Yesterday, I used Tyron Smith as an example of why we can’t trust sack numbers. Smith allowed only three sacks in 2012—a really good number for a left tackle—but he yielded pressure on 6.0 percent of his snaps. Based on his play, the most likely outcome for Smith was to allow nine sacks, so he got really lucky.
Well, left guard Nate Livings was basically the “anti-Smith” in 2012; he was quite underrated in pass protection, but people felt that he played poorly because he gave up five sacks—a high mark for an interior lineman. However, Livings allowed pressure on just 1.9 percent of his snaps in pass protection. Based on that, Livings’ most likely total for sacks allowed was 3.5. This is the perfect example of why we should be using pressure stats to predict future sacks. By looking at pressures, we know that Smith is likely to allow more than three sacks in 2013, while Livings will probably check in under five.
Livings was in pass protection on 736 snaps in 2012. That number will probably drop in 2013 because the Cowboys figure to be more balanced, so we should see around 650 snaps from Livings. We might expect his pressure rate to jump just a bit simply because he’s 31 years old, but Livings will also have more experience playing in the Cowboys’ system. I think those two effects will cancel out, meaning we can project Livings at the same 1.9 percent pressure rate he posted last year. At 650 snaps, a 1.9 percent pressure rate would lead to 12 pressures. Based on historic sack-to-pressure ratios, that’s a number that would typically result in three sacks allowed over the long haul.

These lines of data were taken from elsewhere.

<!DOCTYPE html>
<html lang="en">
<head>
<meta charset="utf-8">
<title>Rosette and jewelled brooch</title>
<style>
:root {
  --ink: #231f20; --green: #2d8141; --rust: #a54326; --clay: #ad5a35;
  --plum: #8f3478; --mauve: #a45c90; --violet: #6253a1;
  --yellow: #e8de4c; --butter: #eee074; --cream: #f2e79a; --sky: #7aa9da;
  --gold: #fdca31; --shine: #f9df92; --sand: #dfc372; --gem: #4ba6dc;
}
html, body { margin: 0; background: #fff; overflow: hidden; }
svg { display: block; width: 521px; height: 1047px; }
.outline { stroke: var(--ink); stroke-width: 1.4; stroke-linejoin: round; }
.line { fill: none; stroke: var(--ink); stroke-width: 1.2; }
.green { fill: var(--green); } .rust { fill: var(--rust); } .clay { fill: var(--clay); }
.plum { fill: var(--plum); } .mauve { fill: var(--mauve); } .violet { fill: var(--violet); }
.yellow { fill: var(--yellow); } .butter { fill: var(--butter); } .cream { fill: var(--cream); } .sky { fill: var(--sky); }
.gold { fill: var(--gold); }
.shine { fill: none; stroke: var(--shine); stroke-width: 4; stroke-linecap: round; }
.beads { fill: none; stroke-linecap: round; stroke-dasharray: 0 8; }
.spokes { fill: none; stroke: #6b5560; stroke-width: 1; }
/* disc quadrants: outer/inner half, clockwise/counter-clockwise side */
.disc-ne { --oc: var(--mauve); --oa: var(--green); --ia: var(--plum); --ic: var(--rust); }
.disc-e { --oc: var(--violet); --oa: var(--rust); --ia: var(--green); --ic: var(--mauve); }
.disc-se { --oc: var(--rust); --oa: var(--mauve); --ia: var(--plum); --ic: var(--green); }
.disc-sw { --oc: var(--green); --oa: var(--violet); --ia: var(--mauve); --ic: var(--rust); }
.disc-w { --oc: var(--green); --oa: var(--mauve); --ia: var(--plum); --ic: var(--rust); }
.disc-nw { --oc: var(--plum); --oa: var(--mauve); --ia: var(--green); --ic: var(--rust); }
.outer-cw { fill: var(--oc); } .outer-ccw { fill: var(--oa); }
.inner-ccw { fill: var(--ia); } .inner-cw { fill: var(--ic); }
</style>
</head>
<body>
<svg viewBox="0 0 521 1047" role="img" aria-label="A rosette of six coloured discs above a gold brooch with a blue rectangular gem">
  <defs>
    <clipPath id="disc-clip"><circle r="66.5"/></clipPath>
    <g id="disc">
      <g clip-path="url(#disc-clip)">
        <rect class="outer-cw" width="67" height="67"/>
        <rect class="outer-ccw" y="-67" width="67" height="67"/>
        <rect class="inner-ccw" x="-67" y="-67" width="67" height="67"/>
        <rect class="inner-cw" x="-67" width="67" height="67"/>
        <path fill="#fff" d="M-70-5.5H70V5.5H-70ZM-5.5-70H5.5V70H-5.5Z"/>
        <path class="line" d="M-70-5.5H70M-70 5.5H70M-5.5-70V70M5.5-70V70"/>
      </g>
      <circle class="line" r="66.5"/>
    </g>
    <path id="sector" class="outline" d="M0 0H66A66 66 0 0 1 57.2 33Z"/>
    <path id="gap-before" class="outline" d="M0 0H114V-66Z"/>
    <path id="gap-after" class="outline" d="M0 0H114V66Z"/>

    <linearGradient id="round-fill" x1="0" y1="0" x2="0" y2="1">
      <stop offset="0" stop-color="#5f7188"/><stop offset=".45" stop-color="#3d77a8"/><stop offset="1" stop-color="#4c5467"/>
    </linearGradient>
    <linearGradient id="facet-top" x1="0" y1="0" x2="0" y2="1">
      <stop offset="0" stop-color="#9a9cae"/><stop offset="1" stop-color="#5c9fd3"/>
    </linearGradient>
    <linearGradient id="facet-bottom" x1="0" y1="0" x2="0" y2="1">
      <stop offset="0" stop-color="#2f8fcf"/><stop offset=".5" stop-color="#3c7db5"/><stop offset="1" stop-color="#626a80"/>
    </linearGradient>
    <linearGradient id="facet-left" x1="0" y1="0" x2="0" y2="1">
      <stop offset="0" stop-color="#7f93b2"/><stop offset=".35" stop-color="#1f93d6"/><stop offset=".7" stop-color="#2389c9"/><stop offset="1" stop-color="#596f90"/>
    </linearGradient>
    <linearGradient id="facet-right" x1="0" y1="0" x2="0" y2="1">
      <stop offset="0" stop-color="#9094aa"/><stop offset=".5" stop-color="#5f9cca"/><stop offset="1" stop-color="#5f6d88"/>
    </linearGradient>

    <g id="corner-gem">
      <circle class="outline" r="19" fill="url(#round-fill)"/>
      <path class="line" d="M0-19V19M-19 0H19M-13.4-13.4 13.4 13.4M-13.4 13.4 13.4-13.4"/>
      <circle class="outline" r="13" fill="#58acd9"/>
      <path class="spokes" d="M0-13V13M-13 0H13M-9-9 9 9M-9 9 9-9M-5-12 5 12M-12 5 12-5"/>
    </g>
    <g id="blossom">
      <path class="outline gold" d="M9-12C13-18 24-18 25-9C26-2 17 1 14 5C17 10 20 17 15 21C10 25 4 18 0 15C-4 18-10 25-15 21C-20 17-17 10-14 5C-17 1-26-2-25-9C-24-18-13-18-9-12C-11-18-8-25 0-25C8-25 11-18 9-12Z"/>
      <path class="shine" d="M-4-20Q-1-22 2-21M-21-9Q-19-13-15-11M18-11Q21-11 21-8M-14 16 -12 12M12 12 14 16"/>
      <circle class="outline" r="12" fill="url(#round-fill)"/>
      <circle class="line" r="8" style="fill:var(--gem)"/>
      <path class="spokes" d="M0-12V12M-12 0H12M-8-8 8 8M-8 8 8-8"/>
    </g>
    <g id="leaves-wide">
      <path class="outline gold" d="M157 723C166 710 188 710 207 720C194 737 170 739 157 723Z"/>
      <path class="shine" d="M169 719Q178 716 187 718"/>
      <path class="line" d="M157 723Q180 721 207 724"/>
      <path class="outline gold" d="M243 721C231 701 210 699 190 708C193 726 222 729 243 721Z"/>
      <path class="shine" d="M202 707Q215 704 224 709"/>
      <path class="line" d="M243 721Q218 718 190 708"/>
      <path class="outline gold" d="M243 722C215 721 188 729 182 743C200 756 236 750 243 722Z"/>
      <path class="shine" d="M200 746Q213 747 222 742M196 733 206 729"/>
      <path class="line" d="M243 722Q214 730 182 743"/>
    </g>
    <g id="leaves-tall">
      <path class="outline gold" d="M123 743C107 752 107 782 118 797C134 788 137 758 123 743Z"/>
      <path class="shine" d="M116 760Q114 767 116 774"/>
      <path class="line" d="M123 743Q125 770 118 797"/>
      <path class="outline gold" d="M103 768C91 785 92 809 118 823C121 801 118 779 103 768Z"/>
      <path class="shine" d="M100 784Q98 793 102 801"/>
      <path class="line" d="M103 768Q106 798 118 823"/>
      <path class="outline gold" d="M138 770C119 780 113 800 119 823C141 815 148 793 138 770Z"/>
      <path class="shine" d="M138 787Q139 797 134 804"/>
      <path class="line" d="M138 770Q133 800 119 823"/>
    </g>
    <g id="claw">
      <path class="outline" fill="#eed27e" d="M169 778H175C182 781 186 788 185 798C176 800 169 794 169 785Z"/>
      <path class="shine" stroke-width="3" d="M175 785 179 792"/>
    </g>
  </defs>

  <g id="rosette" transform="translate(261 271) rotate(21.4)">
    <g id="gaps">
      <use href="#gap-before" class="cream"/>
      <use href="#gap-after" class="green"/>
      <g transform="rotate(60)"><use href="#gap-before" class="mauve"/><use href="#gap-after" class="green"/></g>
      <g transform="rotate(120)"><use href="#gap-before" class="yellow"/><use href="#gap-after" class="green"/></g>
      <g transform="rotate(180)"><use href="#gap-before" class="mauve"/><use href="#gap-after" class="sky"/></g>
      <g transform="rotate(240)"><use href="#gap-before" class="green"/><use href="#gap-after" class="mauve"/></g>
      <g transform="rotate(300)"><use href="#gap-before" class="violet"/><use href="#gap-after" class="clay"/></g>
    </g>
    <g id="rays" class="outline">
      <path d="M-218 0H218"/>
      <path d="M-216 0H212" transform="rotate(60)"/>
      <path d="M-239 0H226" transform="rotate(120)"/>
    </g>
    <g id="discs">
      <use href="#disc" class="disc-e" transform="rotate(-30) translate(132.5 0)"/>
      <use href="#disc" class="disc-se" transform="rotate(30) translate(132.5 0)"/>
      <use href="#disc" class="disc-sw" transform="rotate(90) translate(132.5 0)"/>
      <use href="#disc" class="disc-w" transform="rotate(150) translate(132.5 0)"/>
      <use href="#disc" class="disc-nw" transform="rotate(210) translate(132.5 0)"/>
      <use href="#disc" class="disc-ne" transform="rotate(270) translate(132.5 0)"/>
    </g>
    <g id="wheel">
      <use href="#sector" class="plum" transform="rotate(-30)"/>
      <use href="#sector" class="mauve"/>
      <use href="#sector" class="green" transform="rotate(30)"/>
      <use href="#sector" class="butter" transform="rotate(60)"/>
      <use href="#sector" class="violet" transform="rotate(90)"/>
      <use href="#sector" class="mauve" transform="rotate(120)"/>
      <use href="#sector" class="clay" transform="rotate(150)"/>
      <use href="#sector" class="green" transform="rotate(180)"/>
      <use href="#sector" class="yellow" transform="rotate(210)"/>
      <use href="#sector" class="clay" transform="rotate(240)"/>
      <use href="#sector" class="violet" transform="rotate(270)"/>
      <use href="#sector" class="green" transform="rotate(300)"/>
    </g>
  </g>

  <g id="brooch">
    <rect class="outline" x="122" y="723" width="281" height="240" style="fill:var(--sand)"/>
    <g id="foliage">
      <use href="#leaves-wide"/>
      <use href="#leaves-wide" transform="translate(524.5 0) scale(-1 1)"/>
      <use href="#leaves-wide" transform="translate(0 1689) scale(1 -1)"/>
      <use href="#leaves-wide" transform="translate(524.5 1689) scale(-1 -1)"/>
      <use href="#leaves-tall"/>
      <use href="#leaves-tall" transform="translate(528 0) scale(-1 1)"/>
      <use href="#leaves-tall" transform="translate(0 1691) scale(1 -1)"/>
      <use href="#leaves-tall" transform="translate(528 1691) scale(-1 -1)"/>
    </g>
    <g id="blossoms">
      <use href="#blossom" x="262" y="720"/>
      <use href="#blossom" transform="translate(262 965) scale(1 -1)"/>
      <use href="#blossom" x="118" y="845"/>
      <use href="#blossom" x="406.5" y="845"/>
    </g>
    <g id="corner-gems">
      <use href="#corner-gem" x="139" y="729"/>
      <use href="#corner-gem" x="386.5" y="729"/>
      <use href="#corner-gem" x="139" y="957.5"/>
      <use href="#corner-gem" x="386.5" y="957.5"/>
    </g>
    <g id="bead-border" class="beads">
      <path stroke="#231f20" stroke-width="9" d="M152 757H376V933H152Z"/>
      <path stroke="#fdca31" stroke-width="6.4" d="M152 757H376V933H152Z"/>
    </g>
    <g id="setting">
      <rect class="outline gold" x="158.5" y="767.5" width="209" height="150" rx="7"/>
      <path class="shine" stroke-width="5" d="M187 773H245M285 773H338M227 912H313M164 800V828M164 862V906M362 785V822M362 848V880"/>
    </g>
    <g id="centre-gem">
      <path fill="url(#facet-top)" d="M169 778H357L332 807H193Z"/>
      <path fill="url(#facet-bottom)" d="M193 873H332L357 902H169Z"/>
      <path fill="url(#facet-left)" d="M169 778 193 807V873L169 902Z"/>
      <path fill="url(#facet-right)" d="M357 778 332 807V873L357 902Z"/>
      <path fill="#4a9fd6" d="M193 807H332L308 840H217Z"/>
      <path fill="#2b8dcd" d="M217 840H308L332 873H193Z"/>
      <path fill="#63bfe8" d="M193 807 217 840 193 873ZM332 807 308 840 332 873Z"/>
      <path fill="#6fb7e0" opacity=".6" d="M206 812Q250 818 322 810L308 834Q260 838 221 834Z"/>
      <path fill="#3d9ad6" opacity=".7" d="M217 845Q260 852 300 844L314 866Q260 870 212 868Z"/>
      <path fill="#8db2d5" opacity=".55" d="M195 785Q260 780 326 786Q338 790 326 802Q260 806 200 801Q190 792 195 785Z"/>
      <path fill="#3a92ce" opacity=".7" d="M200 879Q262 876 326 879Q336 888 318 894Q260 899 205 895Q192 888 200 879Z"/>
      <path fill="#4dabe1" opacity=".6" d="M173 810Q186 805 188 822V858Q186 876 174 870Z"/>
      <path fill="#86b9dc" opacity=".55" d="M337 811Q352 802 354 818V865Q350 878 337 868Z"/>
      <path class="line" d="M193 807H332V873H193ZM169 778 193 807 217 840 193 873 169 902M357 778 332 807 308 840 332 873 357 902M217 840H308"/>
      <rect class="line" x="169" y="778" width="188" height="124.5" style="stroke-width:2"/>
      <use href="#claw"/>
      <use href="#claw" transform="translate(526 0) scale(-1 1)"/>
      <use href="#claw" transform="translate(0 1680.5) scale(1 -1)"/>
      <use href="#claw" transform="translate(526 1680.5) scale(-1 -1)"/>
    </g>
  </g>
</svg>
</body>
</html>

In the running game, the ‘Boys averaged 3.92 yards per rush with Livings at the point of attack last year. That’s below-average, even for an interior lineman, although Livings was much better than Mackenzy Bernadeau at the point (3.18 YPC). Still, the Cowboys ran behind Livings just 86 times, compared to 151 behind Bernadeau. With Livings playing next to the team’s best run blocker in Smith, Dallas should probably head left more often in 2013. Either way, Livings is a good bet to crack the 4.0 YPC on runs his way simply due to regression toward the mean and Bill Callahan’s emphasis on calling runs in more pass-oriented situations.
Final 2013 Projection: 12 pressures allowed, three sacks allowed, 4.0 YPC at the point
Jonathan Bales is the founder of The DC Times. He writes for DallasCowboys.com and the New York Times. He's also the author of Fantasy Football for Smart People: How to Dominate Your Draft.